Military involvement in foreign policy decision-making, and its role as a driving force in that process, has long been anathema to both academic and practitioner circles. Without wanting to pursue the quest for principles or ultimate predictions this study looks specifically into the role of the military in foreign policy decision-making. It does so by carefully reconstructing and comparing the sequential series of decisions of a group of British and Dutch senior civil and military decision-makers which have led to the deployment of their militaries into to Afghan provinces of Helmand and Uruzgan.
One of the most prominent findings of this analysis is the shaping ability of military initiatives on the series of decisions and the consequent path dependent reasoning during political deliberations on the deployment of military forces: the decision of the United Kingdom and the Netherlands to deploy their troops to southern Afghanistan was based on an emergent case that largely built itself.
Lt. Col. Dr. Mirjam Grandia Mantas is Assistant Professor of International Security Studies at the Netherlands Defence Academy and a commissioned officer serving in the Royal Netherlands Army. In her military career she has been deployed on various missions to Bosnia, Afghanistan and Ethiopia.

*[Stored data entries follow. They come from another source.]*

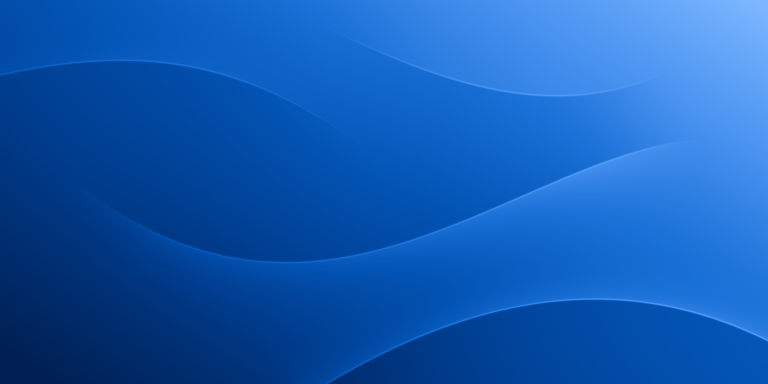
A WebGL 1 fragment shader for this background:

```glsl
precision highp float;
uniform vec2 u_resolution;

// Blue ramp from navy (0) to pale sky (1)
vec3 blueRamp(float v) {
  vec3 c = mix(vec3(0.0, 0.12, 0.32), vec3(0.0, 0.24, 0.56), clamp(v / 0.25, 0.0, 1.0));
  c = mix(c, vec3(0.01, 0.33, 0.71), clamp((v - 0.25) / 0.2, 0.0, 1.0));
  c = mix(c, vec3(0.10, 0.44, 0.84), clamp((v - 0.45) / 0.17, 0.0, 1.0));
  c = mix(c, vec3(0.28, 0.57, 0.94), clamp((v - 0.62) / 0.18, 0.0, 1.0));
  return mix(c, vec3(0.49, 0.72, 1.0), clamp((v - 0.8) / 0.25, 0.0, 1.0));
}

// Cubic Bernstein height with a small quartic bend
float waveHeight(float t, vec4 h, float bend) {
  float s = 1.0 - t;
  float cubic = dot(h, vec4(s * s * s, 3.0 * s * s * t, 3.0 * s * t * t, t * t * t));
  return cubic + bend * t * s * (3.0 * t - 1.0) * (3.0 * t - 2.0);
}

// Signed distance to the wave, positive above it
float waveDistance(float y, float t, float span, vec4 h, float bend) {
  float height = waveHeight(t, h, bend);
  float slope = (waveHeight(t + 0.005, h, bend) - height) / (0.005 * span);
  return (y - height) / sqrt(1.0 + slope * slope);
}

// Brightness change: thin rim, glow on the positive side, shade on the other
float foldLight(float d, float rim, float glow, float glowWidth, float shade, float pixel) {
  float lit = smoothstep(-pixel, pixel, d);
  float halo = glow * exp(-abs(d) / glowWidth);
  float dark = shade * exp(-abs(d) / 0.25);
  float w = max(0.0026, 0.8 * pixel);
  return mix(-dark, halo, lit) + rim * exp(-d * d / (w * w));
}

// Fade at both ends of a wave
float endFade(float t, vec2 lengths) {
  return smoothstep(0.0, lengths.x, t) * smoothstep(0.0, lengths.y, 1.0 - t);
}

// Position along a horizontal range, 0 to 1
float along(float x, vec2 range) {
  return clamp((x - range.x) / (range.y - range.x), 0.0, 1.0);
}

void main() {
  vec2 uv = gl_FragCoord.xy / u_resolution;
  vec2 p = vec2(2.0 * uv.x, uv.y);
  float pixel = 1.0 / u_resolution.y;

  // Diagonal gradient with a bright upper right corner
  float corner = uv.x * uv.y;
  float v = -0.03 + 0.55 * uv.x + 0.42 * uv.y + 0.12 * corner * corner;

  // Upper left crest
  vec2 range = vec2(-0.156, 1.016);
  float t = along(p.x, range);
  float d = waveDistance(p.y, t, range.y - range.x, vec4(0.768, 0.880, 0.900, 0.565), -0.03);
  v += endFade(t, vec2(0.1, 0.5)) * foldLight(d, 0.15, 0.08, 0.07, 0.06, pixel);

  // Upper right trough
  range = vec2(0.794, 1.797);
  t = along(p.x, range);
  d = waveDistance(p.y, t, range.y - range.x, vec4(0.956, 0.790, 0.651, 0.844), 0.0);
  v += endFade(t, vec2(0.4, 0.4)) * foldLight(d, 0.13, 0.05, 0.15, 0.05, pixel);

  // Long central sweep, glowing underneath
  range = vec2(0.130, 1.849);
  t = along(p.x, range);
  d = waveDistance(p.y, t, range.y - range.x, vec4(0.576, 0.0065, 0.543, 0.638), 0.116);
  float glowWidth = mix(0.05, 0.11, t);
  v += endFade(t, vec2(0.25, 0.2)) * foldLight(-d, 0.15, 0.15, glowWidth, 0.04, pixel);

  // Lower right crest
  range = vec2(0.651, 2.083);
  t = along(p.x, range);
  d = waveDistance(p.y, t, range.y - range.x, vec4(-0.133, 0.216, 0.351, 0.067), 0.0);
  v += endFade(t, vec2(0.1, 0.05)) * foldLight(d, 0.22, 0.15, 0.05, 0.11, pixel);

  gl_FragColor = vec4(blueRamp(v), 1.0);
}
```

"The book offers a fresh and illuminating interpretation of how, by whom and when, decisions were made in the NL and UK as they sought to take part in the NATO operation in Afghanistan. The analysis is original and shows convincingly that the practice had little relationship to the theory upon which political and military processes for the use of armed force are structured." General Sir Rupert Smith, retired British Army Officer and author of The Utility of Force: The Art of War in the Modern World